A section of the Diamond Creek beach has built up, with plants growing where 10 years ago there had been bare mud, as seen here on Sunday, Oct. 4, 2020, near Homer, Alaska. (Photo by Michael Armstrong/Homer News)
Out of the Office: Annual CoastWalk beach trek reveals changes, transformation

Volunteers in annual Center for Alaskan Coastal Studies program clean up, monitor beaches

Kenai River Brown Bears defenseman Ryan Reid battles Ignat Belov of the Maine Nordiques for the puck Friday, Jan. 17, 2020, at the Soldotna Regional Sports Complex in Soldotna, Alaska. (Photo by Jeff Helminiak/Peninsula Clarion)
Brown Bears score 2 exhibition wins

The Kenai River Brown Bears notched a pair of exhibition victories over… Continue reading

The author is seen here, sharing the world at Lassen Volcanic National Park in California. (Photo courtesy of Patrick Lewis)
Tangled Up in Blue: Me, me, me

When I wait until the last minute to write Tangled Up in… Continue reading

A long, white strip of soft, white feathers running down the back gives the downy woodpecker its name. (Photo by Colin Canterbury/USFWS.
Refuge Notebook: The smallest woodpecker

On a recent sortie looking for grouse in the spruce forest of… Continue reading

ASAA delays the start of hockey to Oct. 26

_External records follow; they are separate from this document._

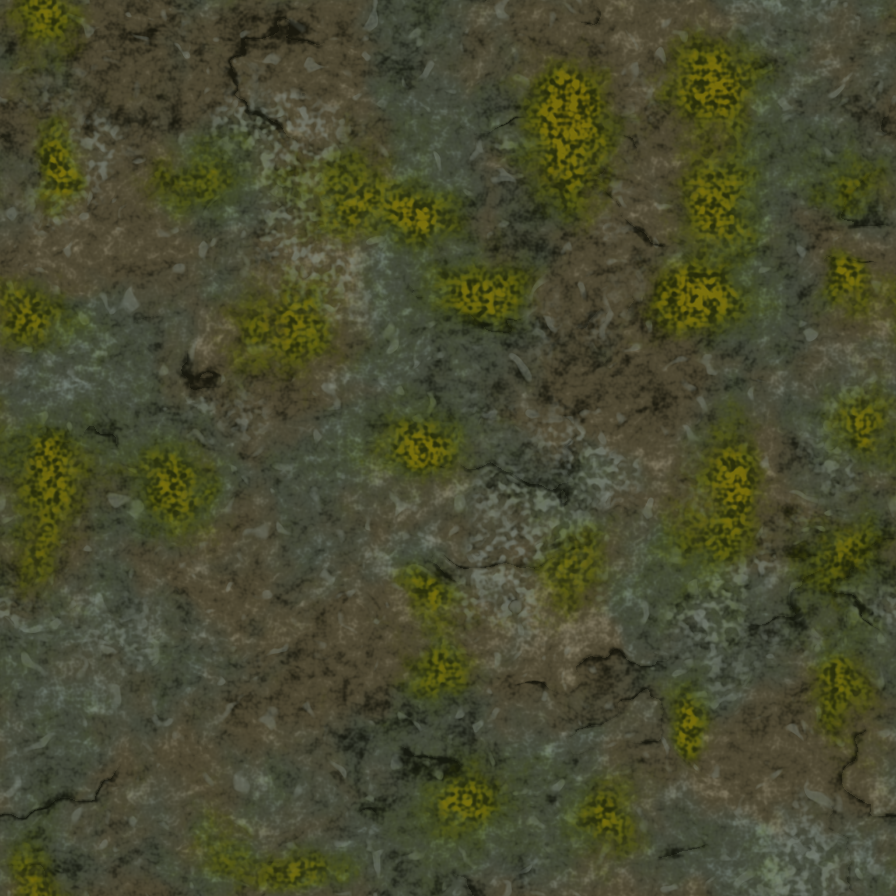
This texture is drawn by a WebGL 1 fragment shader. Its source:

```glsl
precision highp float;
// Damp weathered rock with ledges, cracks, pale lichen and patches of moss.
// Wrapping gradient noise forms a side-lit relief and its stains; jittered
// soft ellipses on a wrapping grid, frayed by noise, place the moss.

uniform vec2 u_resolution;

const vec3 ROCK_DARK   = vec3(0.095, 0.100, 0.060);
const vec3 ROCK_MID    = vec3(0.285, 0.287, 0.218);
const vec3 ROCK_PALE   = vec3(0.470, 0.485, 0.425);
const vec3 BROWN_TINT  = vec3(1.07, 0.98, 0.90);
const vec3 BLUE_TINT   = vec3(0.94, 1.01, 1.08);
const vec3 LICHEN      = vec3(0.500, 0.535, 0.500);
const vec3 ALGAE_TINT  = vec3(0.94, 1.00, 0.60);
const vec3 MOSS_DEEP   = vec3(0.150, 0.170, 0.030);
const vec3 MOSS_GREEN  = vec3(0.335, 0.355, 0.055);
const vec3 MOSS_YELLOW = vec3(0.490, 0.445, 0.030);

const vec2  LIGHT_STEP   = vec2(-0.002, 0.0055); // towards the light
const float RELIEF_SHADE = 0.62;
const float BROAD_TONE   = 0.20;
const float GRAIN_TONE   = 0.27;
const float WARP         = 0.022;
const float CRACK_WIDTH  = 0.075;
const float MOSS_CELLS   = 7.0;
const float MOSS_SHARE   = 0.64;
const float TAU          = 6.2831853;

float hash(vec2 p, float seed) {
  vec3 q = fract(vec3(p.xyx + seed * 17.31) * 0.1031);
  q += dot(q, q.yzx + 33.33);
  return fract((q.x + q.y) * q.z);
}

float cornerSlope(vec2 cell, vec2 offset, vec2 period, float seed) {
  float angle = TAU * hash(mod(cell, period), seed);
  return dot(vec2(cos(angle), sin(angle)), offset);
}

// Gradient noise, about -1 to 1, that wraps after a whole number of cells.
float noise(vec2 p, vec2 period, float seed) {
  vec2 cell = floor(p), f = p - cell;
  vec2 w = f * f * f * (f * (f * 6.0 - 15.0) + 10.0);
  vec2 e = vec2(1.0, 0.0);
  float low = mix(cornerSlope(cell, f, period, seed),
                  cornerSlope(cell + e.xy, f - e.xy, period, seed), w.x);
  float high = mix(cornerSlope(cell + e.yx, f - e.yx, period, seed),
                   cornerSlope(cell + e.xx, f - e.xx, period, seed), w.x);
  return 1.5 * mix(low, high, w.y);
}

// Octave sum, scaled so that its contrast does not depend on the gain.
float fbm(vec2 uv, vec2 cells, int octaves, float gain, float seed) {
  float sum = 0.0, power = 0.0, amp = 1.0;
  for (int i = 0; i < 6; i++) {
    if (i >= octaves) break;
    sum += amp * noise(uv * cells, cells, seed + float(i));
    power += amp * amp;
    cells *= 2.0;
    amp *= gain;
  }
  return sum / sqrt(power);
}

float relief(vec2 uv) {
  return fbm(uv, vec2(5.0, 6.0), 6, 0.62, 10.0);
}

// Sum of soft ellipses, one at most in each grid cell.
float mossField(vec2 uv) {
  vec2 p = uv * MOSS_CELLS, base = floor(p);
  float field = 0.0;
  for (int y = -1; y <= 1; y++) {
    for (int x = -1; x <= 1; x++) {
      vec2 cell = base + vec2(float(x), float(y));
      vec2 id = mod(cell, MOSS_CELLS);
      vec2 centre = cell + 0.2 + 0.6 * vec2(hash(id, 1.0), hash(id, 2.0));
      float stretch = mix(0.75, 1.25, hash(id, 3.0));
      float radius = mix(0.26, 0.50, hash(id, 4.0));
      vec2 d = (p - centre) * vec2(stretch, 1.0 / stretch) / radius;
      float strength = mix(0.60, 1.05, hash(id, 5.0));
      field += step(hash(id, 6.0), MOSS_SHARE) * strength * exp(-1.5 * dot(d, d));
    }
  }
  return field;
}

void main() {
  vec2 uv = gl_FragCoord.xy / u_resolution;
  vec2 bend = vec2(fbm(uv, vec2(6.0), 4, 0.6, 20.0), fbm(uv, vec2(6.0), 4, 0.6, 30.0));
  vec2 warped = uv + WARP * bend;

  // Rock tone from stains, grain and slope to the light.
  float broad = fbm(warped, vec2(4.0), 5, 0.65, 40.0);
  float grain = fbm(uv, vec2(32.0), 4, 0.85, 50.0);
  float slope = relief(warped) - relief(warped + LIGHT_STEP);
  float tone = 0.49 + BROAD_TONE * broad + GRAIN_TONE * grain + RELIEF_SHADE * slope;

  // Broken cracks with a soft shadow below each ledge.
  float ledge = fbm(warped, vec2(3.0, 5.0), 5, 0.5, 60.0);
  float broken = smoothstep(-0.05, 0.40, fbm(uv, vec2(6.0), 3, 0.6, 70.0));
  float crack = 1.0 - smoothstep(0.0, CRACK_WIDTH, abs(ledge));
  float shadow = step(0.0, ledge) * (1.0 - smoothstep(0.0, 0.32, ledge));
  tone -= broken * (0.30 * crack + 0.16 * shadow);

  vec3 color = mix(ROCK_DARK, ROCK_MID, smoothstep(-0.05, 0.52, tone));
  color = mix(color, ROCK_PALE, smoothstep(0.48, 1.05, tone));
  float hue = fbm(warped, vec2(5.0), 4, 0.6, 80.0);
  color *= mix(BROWN_TINT, BLUE_TINT, smoothstep(-0.4, 0.4, hue));

  // Lichen: crusts of fine speckle and scattered pale flecks.
  float crust = smoothstep(0.15, 0.65, fbm(warped, vec2(4.0), 4, 0.6, 90.0));
  float speckle = smoothstep(-0.25, 0.55, fbm(uv, vec2(72.0), 2, 0.9, 100.0));
  float fleck = smoothstep(0.42, 0.75, fbm(warped, vec2(38.0), 2, 0.7, 110.0));
  color = mix(color, LICHEN, max(0.62 * crust * speckle, 0.38 * fleck) * (1.0 - 0.7 * crack * broken));

  // Moss: green film around each patch, then a granular cushion.
  float field = mossField(uv + 1.3 * WARP * bend);
  float fray = fbm(uv, vec2(24.0), 4, 0.75, 120.0);
  float film = smoothstep(-0.05, 0.55, field + 0.18 * fray + 0.18 * hue);
  color *= mix(vec3(1.0), ALGAE_TINT, 0.85 * film);
  float tuft = fbm(uv, vec2(90.0), 2, 0.9, 130.0);
  float cover = smoothstep(0.20, 0.85, field + 0.26 * fray);
  vec3 moss = mix(MOSS_GREEN, MOSS_YELLOW, smoothstep(0.55, 1.15, field + 0.35 * tuft));
  moss = mix(MOSS_DEEP, moss, smoothstep(-0.65, 0.35, tuft + 0.5 * slope));
  color = mix(color, moss, 0.88 * cover);

  gl_FragColor = vec4(color, 1.0);
}
```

The Alaska School Activities Association announced Monday that the start of the… Continue reading

Kenai Central's Jayna Boonstra receives a hug from father and Kardinals coach, Todd Boonstra, Saturday, Oct. 10, 2020, at the ASAA cross-country running championships at Kincaid Park in Anchorage, Alaska. (Photo by Joey Klecka)
Kenai’s Boonstra wins Division II cross-country title

SoHi finishes season of tribute to McKenney

Nikiski's Koleman McCaughey rushes against Houston on Saturday, Oct. 10, 2020, at Nikiski High School in Nikiski, Alaska. (Photo by Jeff Helminiak/Peninsula Clarion)
Houston football topples Nikiski

Hawks move to Division III semis

Soldotna's Josh Heiber escapes the tackle of Kenai Central's Tucker Vann on Friday, Oct. 9, 2020, at Justin Maile Field at Soldotna HIgh School. Heiber would run to the end zone on the play, but the score would not stand due to a penalty. (Photo by Jeff Helminiak/Peninsula Clarion)
SoHi football tops Kenai to close regular season

Stars’ playoff opponent goes into quarantine